Best spoke to a number of the riders who feature in the book or at the very least tracked down relatives.
But there was one champion who evaded her – French star Jeannie Longo.
Longo, a famously prickly character at the best of times, is very much persona non grata in the eyes of French cycling after an EPO scandal involving her husband – and former coach – Patrice Ciprelli.
Best said: “I think the only way I’d have been able to talk to her would have been to camp outside her house! It’s funny because the cycling federations don’t want to have anything to do with her and said that they had no contact details for her which did seem bullsh*t.
“She has a website which she clearly hasn’t updated in along time so she wouldn’t have got my messages through there; I tried going via various cycling companies and I worked out the village where she lives so I tried to go through the town hall to see if they’d put a word in for me. I tried so many difference avenues and just couldn’t connect with her.
“It would have been difficult for her to do an interview with me because of the scandal with her husband and EPO and it’s a bit of a shame really because I would have been very open and would have wanted her just to tell her story.
“I find myself sympathising with her actually.

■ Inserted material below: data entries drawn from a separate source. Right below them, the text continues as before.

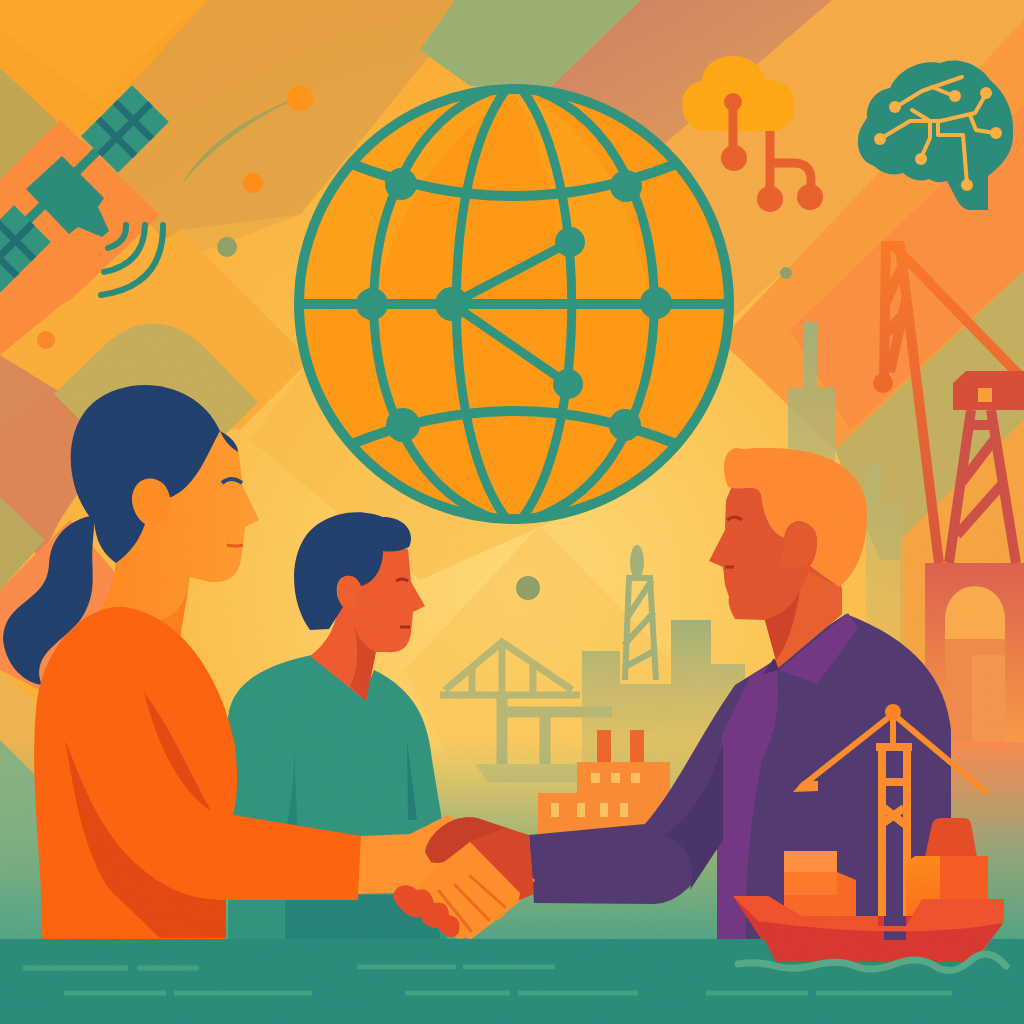
<!DOCTYPE html>
<html lang="en">
<head>
<meta charset="utf-8">
<title>Global partnership illustration</title>
<style>
:root{--teal:#31957f;--teal-dark:#2b8c7b;--navy:#21406f;--orange:#fd6410;--rust:#e34a12;--amber:#ff9a16;--skin:#ff9226;--red:#d9462a;--purple:#523a72;--plum:#743785;--sage:#a3b27a;--mast:#e2552d}
html,body{margin:0;overflow:hidden;background:#fdb440}
svg{display:block;width:1024px;height:1024px}
.line{fill:none;stroke-linecap:round;stroke-linejoin:round}
.square{fill:none;stroke-linejoin:miter}
</style>
</head>
<body>
<svg viewBox="0 0 1024 1024" role="img" aria-label="Two people shake hands before a globe, with a third colleague, a harbour, a satellite and technology symbols">
<defs>
<radialGradient id="sky" gradientUnits="userSpaceOnUse" cx="520" cy="590" r="640"><stop offset="0" stop-color="#ffdc78"/><stop offset=".45" stop-color="#fdc555"/><stop offset="1" stop-color="#fda429"/></radialGradient>
<linearGradient id="sea-mist" x1="0" y1="0" x2="0" y2="1"><stop offset="0" stop-color="#83b286" stop-opacity="0"/><stop offset=".55" stop-color="#78ae84" stop-opacity=".8"/><stop offset="1" stop-color="#4da486"/></linearGradient>
<linearGradient id="fade-sage" x1="0" y1="0" x2="0" y2="1"><stop offset="0" stop-color="#a3b27a"/><stop offset="1" stop-color="#d8bd68" stop-opacity=".3"/></linearGradient>
<linearGradient id="pier" x1="0" y1="0" x2="0" y2="1"><stop offset="0" stop-color="#dc6250"/><stop offset="1" stop-color="#fb9a45"/></linearGradient>
<linearGradient id="boom" x1="0" y1="0" x2="0" y2="1"><stop offset="0" stop-color="#fb7a28"/><stop offset="1" stop-color="#d9553e"/></linearGradient>
<linearGradient id="mauve" x1="0" y1="0" x2="1" y2="1"><stop offset="0" stop-color="#cf8068"/><stop offset="1" stop-color="#e4a256"/></linearGradient>
<linearGradient id="face" x1="0" y1="0" x2="1" y2="0"><stop offset="0" stop-color="#ff8a22"/><stop offset="1" stop-color="#ff9c32"/></linearGradient>
<linearGradient id="wrap" x1="0" y1="0" x2="0" y2="1"><stop offset="0" stop-color="#ff8b1c"/><stop offset="1" stop-color="#fe6f1c"/></linearGradient>
<filter id="grain" x="0" y="0" width="100%" height="100%"><feTurbulence type="fractalNoise" baseFrequency=".8" numOctaves="2" seed="4"/><feColorMatrix values="0 0 0 0 .3  0 0 0 0 .15  0 0 0 0 .05  0 0 0 .22 -.06"/></filter>
<g id="panel"><rect x="-36" y="-26" width="72" height="52" fill="var(--teal)"/><path d="M-36 0H36M-12-26V26M12-26V26" stroke="#216f75" stroke-width="7"/></g>
<g id="water-lines"><path d="M23 968H128M137 968H199M64 993H166M174 993H312M357 967H456M463 967H555M405 993H510M518 993H638M706 993H808M816 993H952"/></g>
</defs>

<g id="background">
<rect width="1024" height="1024" fill="url(#sky)"/>
<path d="M0 0H204L95 100L0 30Z" fill="#ffa82a"/>
<path d="M208 0H475L300 215L180 260L80 140Z" fill="#dfa04a" opacity=".75"/>
<path d="M455 0H641L545 92L470 86L420 50Z" fill="#9bb173"/>
<path d="M641 0H832L640 165L545 92Z" fill="url(#mauve)"/>
<path d="M832 0H1024V50L720 330L640 165Z" fill="#f6ac48"/>
<path d="M1024 20V270L835 450L720 340Z" fill="#fd9b3f"/>
<path d="M1024 105V270L850 430L790 330Z" fill="#fb8c43" opacity=".75"/>
<path d="M1024 270V560H880L835 450Z" fill="#c5b061"/>
<path d="M1024 420V760H900V540Z" fill="#f7a544"/>
<path d="M0 68L75 138L0 215Z" fill="#c4a652"/>
<path d="M0 180L60 120L160 215L60 310L0 355Z" fill="#fc8d3c"/>
<path d="M0 355L65 395L110 445L60 520L0 440Z" fill="#d98b59"/>
<path d="M0 355L60 306L180 230L310 360L240 430L65 395Z" fill="#fbae3a"/>
<path d="M48 400L108 342Q153 305 199 342L258 402L205 455H100Z" fill="#c7ae5c"/>
<path d="M0 430L50 390L100 440L40 560L0 500Z" fill="#dd8757"/>
<path d="M0 497L45 540L0 590Z" fill="#bda95c"/>
<path d="M0 590L70 520L130 590L40 690L0 670Z" fill="#fa8c4c"/>
<path d="M0 670L60 725V1024H0Z" fill="#f0b550"/>
<path d="M0 740L60 800V950H0Z" fill="#8ab380"/>
<path d="M180 230L310 360L250 440L420 580L600 500L720 330L640 165L475 86L300 215Z" fill="#fcb947" opacity=".5"/>
<path d="M405 670L540 525L700 690L620 760H450Z" fill="#fbc65a" opacity=".55"/>
<path d="M900 742H1024V940H900Z" fill="#fb8a50"/>
</g>

<g id="floating-dots">
<path d="M183 182Q215 130 294 99Q225 132 183 182Z" fill="#a5a45e" stroke="#a5a45e"/>
<circle cx="300" cy="98" r="13" fill="#ff9518"/><circle cx="253" cy="183" r="10" fill="#ff8f18"/><circle cx="46" cy="340" r="9" fill="#fb8a2a"/>
<g fill="#8fa269"><circle cx="227" cy="247" r="10"/><circle cx="786" cy="273" r="6"/><circle cx="528" cy="588" r="12"/></g>
</g>

<g id="satellite">
<path d="M0 248L140 108" stroke="var(--teal-dark)" stroke-width="9"/>
<use href="#panel" transform="translate(125 129) rotate(-45)"/><use href="#panel" transform="translate(7 249) rotate(-45)"/>
<path d="M26 189L62 156L104 198L98 207L109 231L102 237L78 227L69 234Z" fill="var(--teal-dark)"/>
<path class="line" d="M108 248Q127 242 126 225M104 272Q144 264 145 225M101 295Q164 286 163 225" stroke="var(--teal-dark)" stroke-width="6"/>
</g>

<g id="globe">
<circle cx="514" cy="304" r="216" fill="var(--amber)"/>
<path d="M514 92Q410 160 374 300H300Q310 180 420 110ZM514 92Q620 130 650 300H574Q560 190 514 92Z" fill="#ffaa20" opacity=".5"/>
<g class="line" stroke="var(--teal)" stroke-width="10">
<circle cx="514" cy="304" r="215"/>
<path d="M300 304H728M352 164Q514 228 676 164M352 444Q514 378 676 444"/>
<path d="M490 91C335 150 335 458 490 517M538 91C693 150 693 458 538 517M505 91C440 180 440 428 505 517M523 91C588 180 588 428 523 517" stroke-width="9"/>
<path d="M570 242L452 304L568 384" stroke-width="9"/>
</g>
<g fill="var(--teal)"><circle cx="401" cy="184" r="16"/><circle cx="626" cy="186" r="16"/><circle cx="372" cy="304" r="16"/><circle cx="656" cy="303" r="16"/><circle cx="452" cy="304" r="17"/><circle cx="570" cy="242" r="15"/><circle cx="568" cy="384" r="15"/><circle cx="403" cy="425" r="17"/><circle cx="625" cy="425" r="16"/></g>
</g>

<g id="cloud-network">
<path d="M706 131C676 131 674 84 702 81C703 50 758 46 765 80C803 76 805 131 770 131Z" fill="#ffa817"/>
<path class="square" d="M733 102V156M770 131V198M770 163H794Q811 163 811 180V196" stroke="#e9622d" stroke-width="9"/>
<g fill="#e9622d"><circle cx="733" cy="102" r="9"/><circle cx="734" cy="158" r="13"/><circle cx="770" cy="199" r="13"/><circle cx="810" cy="197" r="13"/></g>
</g>

<g id="circuit-brain">
<path d="M858 145C857 130 863 125 867 118C866 101 877 90 890 88C900 67 923 60 940 63C961 55 982 67 990 80C1006 93 1014 112 1013 132C1014 153 1002 165 988 176V210H969Q963 209 958 202L947 181Q936 184 929 179Q916 184 903 173Q887 178 874 166Q860 161 858 145Z" fill="var(--teal-dark)"/>
<g class="line" stroke="#fdb043" stroke-width="4"><path d="M896 107L922 91L962 77M932 87L954 96M880 139L910 121H940L975 113L986 94M912 110L930 121V138L921 158M938 121V135H963L967 184M970 115L976 130L995 133"/></g>
<g fill="#fdb043"><circle cx="895" cy="107" r="6"/><circle cx="955" cy="96" r="6"/><circle cx="986" cy="93" r="6"/><circle cx="880" cy="139" r="6"/><circle cx="921" cy="159" r="6"/><circle cx="967" cy="185" r="6"/><circle cx="996" cy="133" r="6"/></g>
</g>

<g id="skyline">
<path d="M788 640V388H804V322H817V388H835V640ZM866 700V462H881V505H904V700Z" fill="url(#fade-sage)"/>
<path d="M582 800V651H620V684H671V620H711V664H745V800Z" fill="url(#fade-sage)"/>
<path class="square" d="M625 680L629 578H650L656 680M627 618L652 580M624 645L654 612M623 668L656 650M638 578V555" stroke="var(--sage)" stroke-width="6"/><ellipse cx="637" cy="562" rx="7" ry="17" fill="var(--sage)"/>
<g id="far-crane" class="square" stroke="#b9b875" stroke-width="7"><path d="M440 695H580M445 690L502 642L572 690M502 642V700M472 668V695M533 665V695"/><path d="M502 698V768M545 712V768M500 712H612" stroke-width="11"/></g>
<path d="M475 764H600V782H488Z" fill="#d9c16c"/>
</g>

<g id="harbour-crane">
<path d="M925 563H1024V742H925Z" fill="url(#pier)"/><path d="M945 742V620C945 575 1005 575 1005 620V742Z" fill="#fbac4d"/><path d="M945 639H1005V742H945Z" fill="#f18b4b"/><path d="M972 655H1005V742H972Z" fill="#f9a155" opacity=".5"/>
<path class="square" d="M884 378L886 246H900L939 563M896 248L1024 380M886 302L906 258M884 336L910 306M906 300L890 372" stroke="url(#boom)" stroke-width="10"/>
<circle cx="883" cy="383" r="10" fill="#f06a2b"/>
<path class="square" d="M971 410L949 563M991 410L1016 563M967 425H995M962 482L994 440M957 535L1004 482" stroke="#cf5147" stroke-width="10"/>
<path d="M953 383L966 371H1024V410H953Z" fill="#d84f38"/><path d="M978 388H992V402H978Z" fill="#fca03c"/>
</g>

<g id="sea">
<rect y="740" width="1024" height="205" fill="url(#sea-mist)"/>
</g>

<g id="factory-boat">
<path d="M538 836V793H577V762H597V730H611V762H630V730H644V762H670V800L640 836Z" fill="#fb8c36"/>
<path d="M597 730H611V762H597ZM630 730H644V762H630Z" fill="#ee672c"/>
<path d="M591 773H600V783H591ZM611 773H620V783H611ZM631 773H640V783H631ZM551 803H559V817H551ZM577 803H585V817H577ZM600 803H608V817H600ZM620 803H628V817H620Z" fill="#fcc264"/>
</g>

<g id="colleague">
<path d="M228 940V720C230 680 270 664 312 655L365 692L374 670C415 690 428 720 432 760L447 850V940Z" fill="var(--teal)"/>
<path d="M294 738Q296 780 285 835V940H440V895H300Z" fill="#237f77" opacity=".75"/><path d="M407 740L417 820H408Z" fill="#237f77"/>
<path d="M310 656Q338 635 338 600L346 560L385 548L408 549L411 582L425 606L413 612L411 633Q408 654 388 652L375 652L366 701Z" fill="#ee5c31"/>
<path d="M354 625Q360 645 376 652L366 701L350 686Q362 665 354 625Z" fill="#d84728"/>
<path d="M310 630C288 600 287 545 318 524C343 507 371 512 383 517C404 517 416 532 409 547Q397 553 383 551C383 572 371 584 361 586Q355 572 343 577C332 585 338 602 343 607L329 629Z" fill="var(--navy)"/>
<path d="M361 587C356 570 336 573 337 592C338 604 346 609 354 607Z" fill="#f0602f"/>
<path d="M396 581Q402 577 408 581M400 627H410" stroke="#9d3025" stroke-width="3" fill="none"/>
</g>

<g id="woman">
<path d="M95 515C65 520 50 540 49 565C47 602 5 600 3 638C4 660 20 682 42 685C28 650 72 640 85 612C98 587 90 570 93 540Z" fill="var(--navy)"/>
<path d="M98 614Q116 585 116 555L135 490L180 485L222 430L238 447L243 487L259 520L245 527L243 545L241 560Q237 584 210 582L190 577L178 650Z" fill="url(#face)"/>
<path d="M190 577L178 650L150 622Q185 620 190 577Z" fill="#ff7f1e"/>
<path d="M116 563C98 550 96 535 94 522C65 490 61 430 94 402C132 372 198 382 220 431C208 452 196 488 169 498C166 475 134 472 132 500C133 515 142 522 145 524Q137 548 116 563Z" fill="var(--navy)"/>
<path d="M220 431Q237 440 238 452Q226 445 220 431Z" fill="var(--navy)"/>
<path d="M170 498C166 472 133 472 132 499C134 519 152 526 168 520Z" fill="#ff8d24"/>
<path d="M222 483Q231 475 242 483" fill="none" stroke="#2b4b70" stroke-width="4"/><path d="M227 545Q236 547 243 545" stroke="#e75b1c" stroke-width="3" fill="none"/>
<path d="M42 940C43 860 28 780 37 700C48 632 98 600 130 608C185 620 222 680 235 745Q240 790 233 815L362 836L358 900H226V940Z" fill="var(--orange)"/>
<path d="M65 740C85 790 105 850 165 885Q190 900 226 900V938H160L110 890C82 850 74 790 65 740Z" fill="var(--rust)"/><path d="M144 692C172 730 188 770 211 811Q166 780 144 692Z" fill="var(--rust)"/>
</g>

<g id="man">
<path d="M717 940V845Q690 902 655 904L534 903L529 835L645 824C675 790 700 735 735 685L775 660L846 614C915 640 946 680 951 730V940Z" fill="var(--purple)"/>
<path d="M750 677L776 660Q784 720 762 760Q744 850 746 940H717V845L722 735Z" fill="var(--plum)"/>
<path d="M726 500L739 470L790 460L840 560L842 614L778 668L765 620L735 619Q727 605 729 597L725 585L723 567L709 561L725 530Z" fill="#e2552f"/>
<path d="M765 620Q795 612 808 572L842 588V614L778 668Z" fill="#ea6030"/><path d="M765 620Q790 612 800 590Q792 640 776 660Z" fill="#cf4329"/>
<path d="M728 487C718 462 728 443 742 449C790 445 862 450 867 510C868 550 855 575 839 587L810 566C824 545 815 520 797 521Q785 525 784 538Q765 530 761 495C758 482 740 492 728 487Z" fill="#ff8a33"/>
<path d="M785 537C789 516 820 518 817 545C813 569 796 573 781 565Z" fill="#e65a2f"/>
<path d="M848 613L858 629L817 684L779 670Z" fill="var(--plum)"/><path d="M774 658L779 670L763 674Z" fill="#492e68"/>
<path d="M727 520Q735 514 742 520M725 567H734" stroke="#a83127" stroke-width="3" fill="none"/>
<path d="M664 835Q700 815 723 745V840L690 890Q700 850 664 835Z" fill="#49336a"/>
</g>

<g id="handshake">
<path d="M361 836L410 834L448 815L478 833L535 880L518 903L470 940L400 893L358 894Z" fill="#ff9430"/>
<path d="M425 852C429 831 454 813 477 818L529 835L534 894L517 901L473 845Q447 867 431 862Z" fill="var(--red)"/>
<path d="M425 852C429 831 454 813 477 818L505 828L468 842Q447 867 431 862Z" fill="#c93f28"/>
<path d="M440 865L470 842L520 893Q519 909 506 907Q505 923 489 920Q485 935 471 930Q465 944 453 936L412 890Z" fill="#ff8f2b"/>
<path class="line" d="M470 876L505 907M455 885L489 920M439 891L471 931" stroke="#f26a1d" stroke-width="3"/>
<path d="M393 898C394 884 408 882 417 890Q430 886 434 903Q448 900 449 915Q462 917 459 932C453 942 443 936 438 928Q424 928 421 917Q407 921 393 898Z" fill="#e84d26"/>
</g>

<g id="cargo-ship">
<path class="line" d="M802 786L893 714L986 792M893 708V742" stroke="#fd8d2c" stroke-width="6"/><circle cx="893" cy="712" r="8" fill="#fd8428"/><path d="M793 792L803 781H818V791Z" fill="#fd8d2c"/>
<path class="square" d="M882 916V747H907V916M876 747H912M882 782H907M882 824L904 808M884 808L907 826" stroke="#fd8d2c" stroke-width="8"/>
<path d="M784 851H837V872L856 880V916H784Z" fill="#f96a27"/><path d="M784 851H837V872H784Z" fill="#ff9140"/><path d="M784 872H837V895H784Z" fill="#ff7a2c"/>
<path d="M925 857L932 824Q934 818 941 818H964Q970 818 971 824L977 857Z" fill="#e44d28"/>
<path d="M906 863L915 856H988V916H906Z" fill="url(#wrap)"/><path d="M940 856H988V916H940Z" fill="#f75c23"/>
<path d="M733 896H768L801 916H884V940H906V916H922V899H1004L1002 925L974 962H776Z" fill="#d83831"/><path d="M733 896H768L801 916H878V926H906L922 899H1004V923Q900 941 758 921Z" fill="#f0532d"/>
</g>

<g id="foreground-water">
<path d="M0 939H764L776 962H974L992 939H1024V1024H0Z" fill="var(--teal-dark)"/>
<use href="#water-lines" fill="none" stroke="#43a283" stroke-width="5"/>
<path class="line" d="M738 964Q758 961 775 966T815 965T855 966T895 964T935 966T970 961T1006 966" stroke="#55aa88" stroke-width="7"/>
</g>
<rect id="paper-grain" width="1024" height="1024" filter="url(#grain)" opacity=".35"/>
</svg>
</body>
</html>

It was a very hard chapter to write. She’s a bit like Beryl Burton in lots of ways in terms of that complete obsession of winning at all costs.
“I think she’s a very interesting, complex character and the doping stuff isn’t really fair either because it was her husband who had the EPO but he was coaching other riders as well but there was no scrutiny to suggest the EPO went to her but you just have these suspicions.
“Some of the riders I talked to said there was this sense that Jeanie Longo was this very good rider but then there was this sudden moment in around 1987 when she just took off and there was this real rivalry between her and Maria Canins who this absolutely brilliant climber and she was always winning the Tour de France because she would just take off up the mountains and Jeannie couldn’t catch her.
“And then there was a moment when it was Jeannie leaving Maria behind and that’s when the eyebrows were raised. When you look at it, the timing of it, you automatically think that it must be EPO but actually I don’t think it could have been because EPO only came onto the market that year or the year before the men’s peloton hadn’t really got onto it until a couple of years later.
“We don’t really know because there’s this stuff that you try and work out from what people have said but she would have had to have been ahead of the men. Could she have been doing bloody doping? I think the logistics of it – keeping the bloody bags cool etc – would have made it very difficult.
“I just feel like it is very complicated with her and one should ask the questions but if you look at the men’s peloton, how many of those have come out of all this with their reputations unscathed? Let’s not be hypocritical about her and dismissing this incredible legacy because of these doubts when we carry on lionising male riders we knew were dodgy.
“I feel like she’s been hard done by. She was unpopular in the peloton but why should a supreme athlete be a nice person?”
Queens of Pain (Blue Train Publishing/Rapha Editions) is available now by clicking here.